can sprains and strains be prevented?

Source: National Institute of Arthritis and Musculoskeletal and Skin Diseases

Although sprains can occur in both the upper and lower parts of the body, the most common site is the ankle. Most ankle sprains happen when the foot turns inward as a person runs, turns, falls, or lands on the ankle after a jump. The knee is another common site for a sprain. A blow to the knee or a fall is often the cause; sudden twisting can also result in a sprain.

Sprains frequently occur at the wrist, when people fall and land on an outstretched hand. A sprain to the thumb is common in skiing and other sports. This injury often occurs when a ligament near the base of the thumb is torn. Typically, sprains occur when people fall and land on an outstretched arm, slide into a baseball base, land on the side of their foot, or twist a knee with the foot planted firmly on the ground.

Two common sites for a strain are the back and the hamstring muscle (located in the back of the thigh). Contact sports such as soccer, football, hockey, boxing, and wrestling put people at risk for strains. Gymnastics, tennis, rowing, golf, and other sports that require extensive gripping can increase the risk of hand and forearm strains. Elbow strains sometimes occur in people who participate in racquet sports, throwing, and contact sports.

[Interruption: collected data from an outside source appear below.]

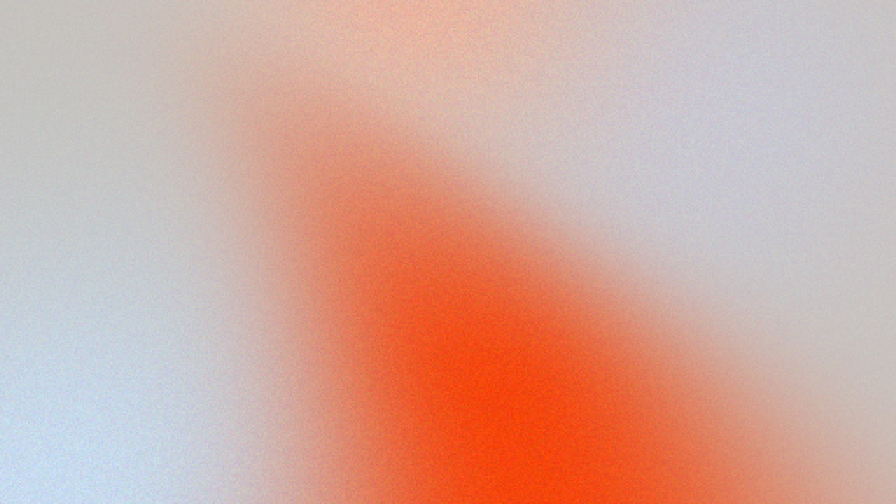
Reproduce this background procedurally as a WebGL 2 fragment shader.

```glsl
#version 300 es
precision highp float;

uniform vec2 u_resolution;
out vec4 fragColor;

// Colours
const vec3 GREY_LEFT  = vec3(0.77, 0.76, 0.745);
const vec3 GREY_RIGHT = vec3(0.785, 0.76, 0.745);
const vec3 LAVENDER   = vec3(0.785, 0.785, 0.825);
const vec3 ICE_BLUE   = vec3(0.78, 0.86, 0.94);
const vec3 PEACH      = vec3(0.93, 0.70, 0.61);
const vec3 EMBER      = vec3(0.96, 0.27, 0.05);

// Glow centres and radii, in units of canvas height
const vec2 LAVENDER_POS = vec2(1.40, 0.77), LAVENDER_SIZE = vec2(0.42, 0.38);
const vec2 ICE_POS      = vec2(0.10, 0.00), ICE_SIZE      = vec2(0.60, 0.50);
const vec2 PEACH_POS    = vec2(0.83, 1.03), PEACH_SIZE    = vec2(0.36, 0.34);

// Ember plume: spine x = a + b*y + c*y*y, half-widths = a + b*y
const vec3 SPINE       = vec3(1.05, -0.20, -0.45);
const vec2 WIDTH_LEFT  = vec2(0.36, -0.22);
const vec2 WIDTH_RIGHT = vec2(0.46, -0.38);
const vec2 PLUME_FADE  = vec2(0.20, 1.02);
const float EDGE_POWER = 2.3;

// Film grain
const float GRAIN_CELLS = 288.0;
const float GRAIN_CALM  = 0.035;
const float GRAIN_GLOW  = 0.10;

vec3 hash3(vec2 cell) {
    vec3 q = fract(cell.xyx * vec3(0.1031, 0.1030, 0.0973));
    q += dot(q, q.yxz + 33.33);
    return fract((q.xxy + q.yzz) * q.zyx);
}

float glow(vec2 p, vec2 centre, vec2 size) {
    vec2 d = (p - centre) / size;
    return exp(-dot(d, d));
}

// Soft curved plume, reaching half strength at its half-width
float plume(vec2 p) {
    float d = p.x - dot(SPINE, vec3(1.0, p.y, p.y * p.y));
    vec2 slope = d < 0.0 ? WIDTH_LEFT : WIDTH_RIGHT;
    float width = slope.x + slope.y * p.y;
    float body = exp2(-pow(abs(d) / width, EDGE_POWER));
    return body * (1.0 - smoothstep(PLUME_FADE.x, PLUME_FADE.y, p.y));
}

void main() {
    vec2 p = gl_FragCoord.xy / u_resolution.y;
    float across = gl_FragCoord.x / u_resolution.x;

    // Layered glows over a grey ground
    float ice = glow(p, ICE_POS, ICE_SIZE);
    float peach = glow(p, PEACH_POS, PEACH_SIZE);
    float lavender = glow(p, LAVENDER_POS, LAVENDER_SIZE);
    float ember = plume(p);
    vec3 color = mix(GREY_LEFT, GREY_RIGHT, across);
    color = mix(color, LAVENDER, lavender);
    color = mix(color, ICE_BLUE, ice);
    color = mix(color, PEACH, 0.9 * peach);
    color = mix(color, EMBER, ember);

    // Coloured grain, stronger inside the glows
    vec2 cell = floor(p * GRAIN_CELLS);
    vec3 grain = 0.5 * (hash3(cell) + hash3(cell + 71.0)) - 0.5;
    float strength = clamp(ice + peach + ember + 0.5 * lavender, 0.0, 1.0);
    color += grain * mix(GRAIN_CALM, GRAIN_GLOW, strength);

    fragColor = vec4(clamp(color, 0.0, 1.0), 1.0);
}
```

Follow the steps below to prevent sprains and strains:
-- run on even surfaces.
-- maintain a healthy weight.
-- wear shoes that fit properly.
-- do stretching exercises daily.
-- wear protective equipment when playing.
-- be in proper physical condition to play a sport.
-- avoid exercising or playing sports when tired or in pain.
-- maintain a healthy, well-balanced diet to keep muscles strong.
-- warm up and stretch before participating in any sport or exercise.
-- replace athletic shoes as soon as the tread wears out or the heel wears down on one side.
-- practice safety measures to help prevent falls. For example, keep stairways, walkways, yards, and driveways free of clutter; anchor scatter rugs; and salt or sand icy sidewalks and driveways in the winter.